*Brief*
Every record below needs to be set down exactly. Pictures do not belong in the copy.

^^^^^^^^

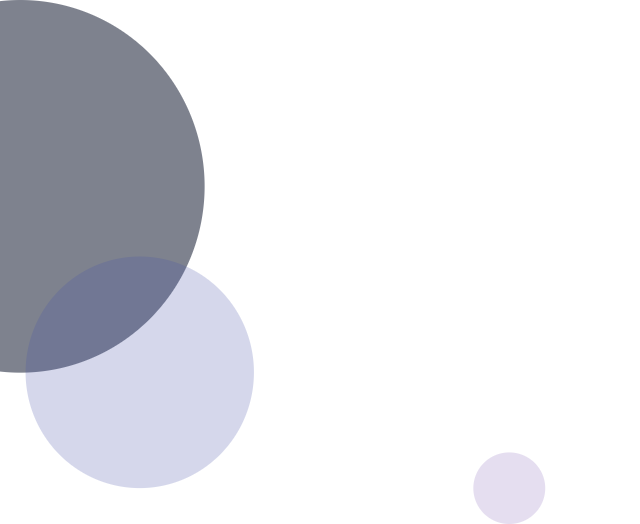
This background is drawn by a Shadertoy shader. Its source:

```glsl
// Soft coverage of an ellipse, with a one-pixel edge
float ellipse(vec2 p, vec2 center, vec2 radii) {
    float dist = (length((p - center) / radii) - 1.0) * min(radii.x, radii.y);
    return clamp(0.5 - dist * iResolution.y, 0.0, 1.0);
}

void mainImage(out vec4 fragColor, in vec2 fragCoord) {
    // Canvas height is one unit
    vec2 p = fragCoord / iResolution.y;

    vec3 slate = vec3(0.494, 0.510, 0.557);
    vec3 indigo = vec3(0.267, 0.311, 0.653);
    vec3 lilac = vec3(0.898, 0.871, 0.941);

    // White ground and large slate disc, cut by the left edge
    vec3 color = vec3(1.0);
    color = mix(color, slate, ellipse(p, vec2(0.0389, 0.6444), vec2(0.3516, 0.3556)));

    // Translucent indigo disc overlapping it
    color = mix(color, indigo, 0.225 * ellipse(p, vec2(0.2667, 0.2895), vec2(0.2179, 0.2210)));

    // Small lilac disc resting on the lower edge
    color = mix(color, lilac, ellipse(p, vec2(0.9719, 0.0683), vec2(0.0686, 0.0683)));

    fragColor = vec4(color, 1.0);
}
```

^^^^^^^^

*Answer space*
This background is drawn by a Shadertoy shader. Its source:

```glsl
// Soft coverage of an ellipse, with a one-pixel edge
float ellipse(vec2 p, vec2 center, vec2 radii) {
    float dist = (length((p - center) / radii) - 1.0) * min(radii.x, radii.y);
    return clamp(0.5 - dist * iResolution.y, 0.0, 1.0);
}

void mainImage(out vec4 fragColor, in vec2 fragCoord) {
    // Canvas height is one unit
    vec2 p = fragCoord / iResolution.y;

    vec3 slate = vec3(0.494, 0.510, 0.557);
    vec3 indigo = vec3(0.267, 0.311, 0.653);
    vec3 lilac = vec3(0.898, 0.871, 0.941);

    // White ground and large slate disc, cut by the left edge
    vec3 color = vec3(1.0);
    color = mix(color, slate, ellipse(p, vec2(0.0389, 0.6444), vec2(0.3516, 0.3556)));

    // Translucent indigo disc overlapping it
    color = mix(color, indigo, 0.225 * ellipse(p, vec2(0.2667, 0.2895), vec2(0.2179, 0.2210)));

    // Small lilac disc resting on the lower edge
    color = mix(color, lilac, ellipse(p, vec2(0.9719, 0.0683), vec2(0.0686, 0.0683)));

    fragColor = vec4(color, 1.0);
}
```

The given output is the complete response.